As far as Victoria and Britt…Again, similar splitting of the difference. Journalism by its very nature is intrusive – it’s meant to be. The bargain any artist makes with the media is that by giving away a certain amount of privacy they’ll receive a certain amount of benefit resulting from coverage. The individual artists draw their lines, journalists are independent and therefore entitled to explore, question, find other routes to clear understanding. The ‘quest for the truth’ doesn’t negate them receiving blame for the harm that the truth can cause. Revealing someone as a killer obviously hurts their family, their friends – but there’s a greater good at play. Music biography, a trickier field. Instinctively I’d hate it if the only biography permitted was the sugar-coated faux-honesty of artists telling their own tale – they’re entitled to try but I think most artists are flippant, deceptive, sometimes blind. We all are – it’s human to underplay or reinterpret one’s sins.

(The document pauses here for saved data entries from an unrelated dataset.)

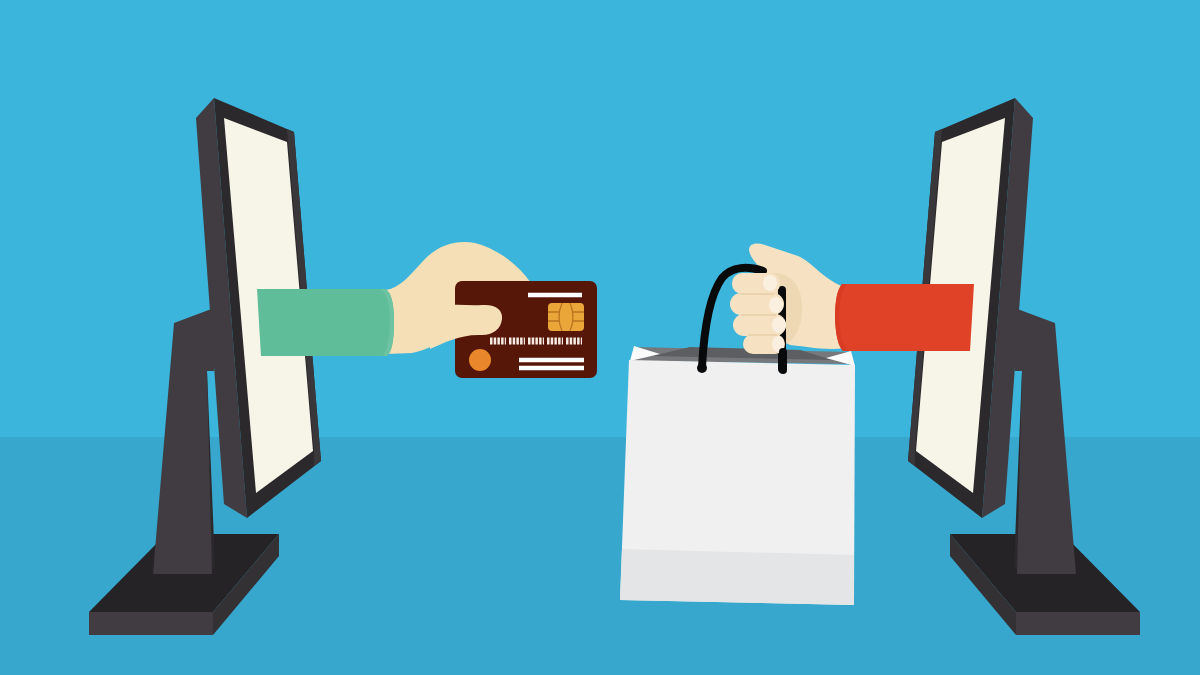
<!DOCTYPE html>
<html lang="en">
<head>
<meta charset="utf-8">
<title>Online shopping illustration</title>
<style>
:root {
  --sky: #3bb5dc;
  --floor: #37a7cd;
  --bezel: #2b292c;
  --casing: #403c41;
  --base-top: #252326;
  --screen: #f7f5e8;
  --green: #60bd9a;
  --green-cuff: #6ec4a2;
  --red: #df4226;
  --red-cuff: #d93c22;
  --skin: #f5dfb6;
  --skin-light: #f6e2c3;
  --skin-shade: #e8cfa6;
  --nail: #fbf0df;
  --card: #561709;
  --chip: #eba63a;
  --chip-line: #b8741f;
  --bag: #f0f0f1;
  --bag-foot: #e4e5e7;
  --bag-inside: #77787b;
}
html, body { margin: 0; height: 100%; overflow: hidden; background: var(--sky); }
.scene { display: block; width: 1200px; height: 675px; }
.sky { fill: var(--sky); }
.floor { fill: var(--floor); }
.bezel { fill: var(--bezel); }
.casing { fill: var(--casing); }
.base-top { fill: var(--base-top); }
.screen { fill: var(--screen); }
.skin { fill: var(--skin); }
.skin-light { fill: var(--skin-light); }
.skin-shade { fill: var(--skin-shade); }
.nail { fill: var(--nail); }
.card { fill: var(--card); }
.card-line { stroke: #fff; stroke-width: 4.5; }
.card-digits { stroke: #f6e9e2; stroke-width: 7; stroke-dasharray: 2.5 1.2; }
.chip { fill: var(--chip); }
.chip-lines { fill: none; stroke: var(--chip-line); stroke-width: 1.3; }
.handle { fill: none; stroke: #08090b; stroke-width: 8; stroke-linecap: round; stroke-linejoin: round; }
</style>
</head>
<body>
<svg class="scene" viewBox="0 0 1200 675" role="img" aria-label="Two hands reach out of two monitors, one offering a bank card and the other a shopping bag">
  <defs>
    <g id="monitor">
      <g id="stand">
        <polygon class="base-top" points="89,612 166,534 279,534 213,612"/>
        <polygon class="casing" points="89,612 213,612 213,635 89,635"/>
        <polygon fill="#343135" points="213,612 279,534 279,556 213,635"/>
        <polygon class="bezel" points="200,340 214,340 214,371 207,371 215,566 208,574"/>
        <polygon class="casing" points="174,323 214,308 214,371 207,371 212,574 153,574"/>
      </g>
      <polygon class="casing" points="196,118 214,98 247,518 224,504"/>
      <polygon class="bezel" points="214,98 294,132 321,461 247,518"/>
      <polygon fill="#3a373b" points="287,129 294,132 321,461 314,466 314,451"/>
      <polygon class="screen" points="224,118 287,142 313,451 256,493"/>
    </g>
  </defs>

  <rect class="sky" width="1200" height="675"/>
  <rect class="floor" y="437" width="1200" height="238"/>

  <use href="#monitor"/>
  <use href="#monitor" transform="translate(1229 0) scale(-1 1)"/>

  <g id="paying-arm">
    <path class="skin" d="M386 290C400 288 410 275 424 260C440 243 459 240 475 243C498 249 519 265 531 283L500 330L455 337C440 340 429 350 412 353L386 354Z"/>
    <path fill="var(--green)" d="M257 289L385 289Q394 293 394 322Q394 350 387 356L261 356Z"/>
    <path fill="var(--green-cuff)" d="M381 289H385Q394 293 394 322Q394 350 387 356H383Q390 345 390 322Q390 297 381 289Z"/>
  </g>

  <g id="bank-card">
    <rect class="card" x="455" y="281" width="142" height="97" rx="7"/>
    <line class="card-line" x1="528" y1="295" x2="582" y2="295"/>
    <rect class="chip" x="548" y="303" width="36" height="28" rx="4"/>
    <path class="chip-lines" d="M548 312H560M548 321H560M572 312H584M572 321H584M562 303Q556 317 562 331M570 303Q576 317 570 331"/>
    <g class="card-digits">
      <path d="M490 341H506M509 341H525M528 341H544M547 341H563M566 341H582"/>
    </g>
    <path class="card-line" d="M519 360H584M519 368H584"/>
    <circle cx="480" cy="360" r="11" fill="#e8872b"/>
  </g>
  <path id="paying-thumb" class="skin" d="M430 310C445 302 464 306 482 305C496 304 503 310 502 319C501 329 493 335 482 335C460 334 444 343 430 349Z"/>

  <g id="shopping-bag">
    <polygon fill="var(--bag-inside)" points="634,347 851,352 850,364 631,361"/>
    <polygon fill="#5d5e61" points="652,356 690,347 800,350 832,360"/>
    <polygon fill="#fafafa" points="634,346 660,354 630,361"/>
    <polygon fill="#fafafa" points="851,351 826,358 855,366"/>
    <polygon fill="var(--bag)" points="629,360 855,365 854,605 620,600"/>
    <polygon fill="var(--bag-foot)" points="622,549 854,555 854,605 620,600"/>
  </g>

  <g id="delivering-arm">
    <path class="skin-light" d="M749 250C749 243 757 242 765 245L798 256C812 262 822 278 842 286L846 348C825 351 804 346 790 345L764 330L766 272C757 266 750 257 749 250Z"/>
    <path class="skin-shade" opacity=".55" d="M772 273C790 272 801 285 802 304C803 324 797 338 784 346L772 340Z"/>
    <path class="handle" d="M702 367C704 330 709 296 722 278C732 266 748 266 763 271"/>
    <path class="handle" stroke-width="6" d="M782 290V369"/>
    <g id="fingers">
      <rect class="skin-light" x="732" y="273" width="48" height="21" rx="10"/>
      <rect class="skin-light" x="730" y="293" width="54" height="22" rx="11"/>
      <rect class="skin-light" x="733" y="314" width="53" height="22" rx="11"/>
      <rect class="skin-light" x="743" y="334" width="42" height="20" rx="10"/>
      <path fill="none" stroke="var(--skin-shade)" stroke-width="1.5" d="M740 294H774M741 315H776M748 335H777"/>
      <ellipse class="nail" cx="770" cy="283" rx="7" ry="8"/>
      <ellipse class="nail" cx="776" cy="305" rx="7" ry="8"/>
      <ellipse class="nail" cx="779" cy="325" rx="7" ry="8"/>
      <ellipse class="nail" cx="778" cy="344" rx="6" ry="8"/>
    </g>
    <path class="handle" stroke-width="7" d="M783 352V370"/>
    <path fill="var(--red)" d="M974 284L842 284Q835 292 835 318Q836 344 843 351L970 351Z"/>
    <path fill="var(--red-cuff)" d="M842 284H847Q839 294 839 318Q840 342 848 351H843Q836 344 835 318Q835 292 842 284Z"/>
  </g>
  <circle cx="702" cy="368" r="5" fill="#08090b"/>
</svg>
</body>
</html>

I can’t imagine Victoria or Britt gathered anything other than the truth about the situation around the Cobains; that Courtney Love had made herself a less than beloved figure long before meeting Kurt Cobain, that drugs were a major part of the scene around both people, that Cobain was on drugs throughout the pregnancy, that Courtney came off as soon as she knew but it’s hard to believe there wasn’t some blurring of early lines while still ignorant and still kicking. Revealing the views of others wouldn’t have been flattering, but wouldn’t have been dishonest either. The band’s lack of cooperation certainly didn’t help the situation – in a way it’s a shame they didn’t continue given Lime Lizard had followed Nirvana from their early days around the 1989 European tour, it may have been nice to see someone from the indie publishing world rather than the corporate music press create the first authorised biography of Nirvana.
End result? I think Victoria Clarke’s blog piece summarises things nicely. That it was grim on every front – that no one emerged untarnished or totally spotless. As a fan of Nirvana, therefore a fan of Kurt Cobain, I never want to turn admiration for someone’s creative works, or an attempt to understand a person one admires much of the time, into an application for sainthood (bleugh!) A recording like this is a good reminder that everyone has times they’re not all they are at their best – I wouldn’t wish you to see me at my worst either. It’s a grim recording, but a human one and a nice reply to the less balanced, more gushing end of Nirvana coverage and writing. A specific moment in time caught forever.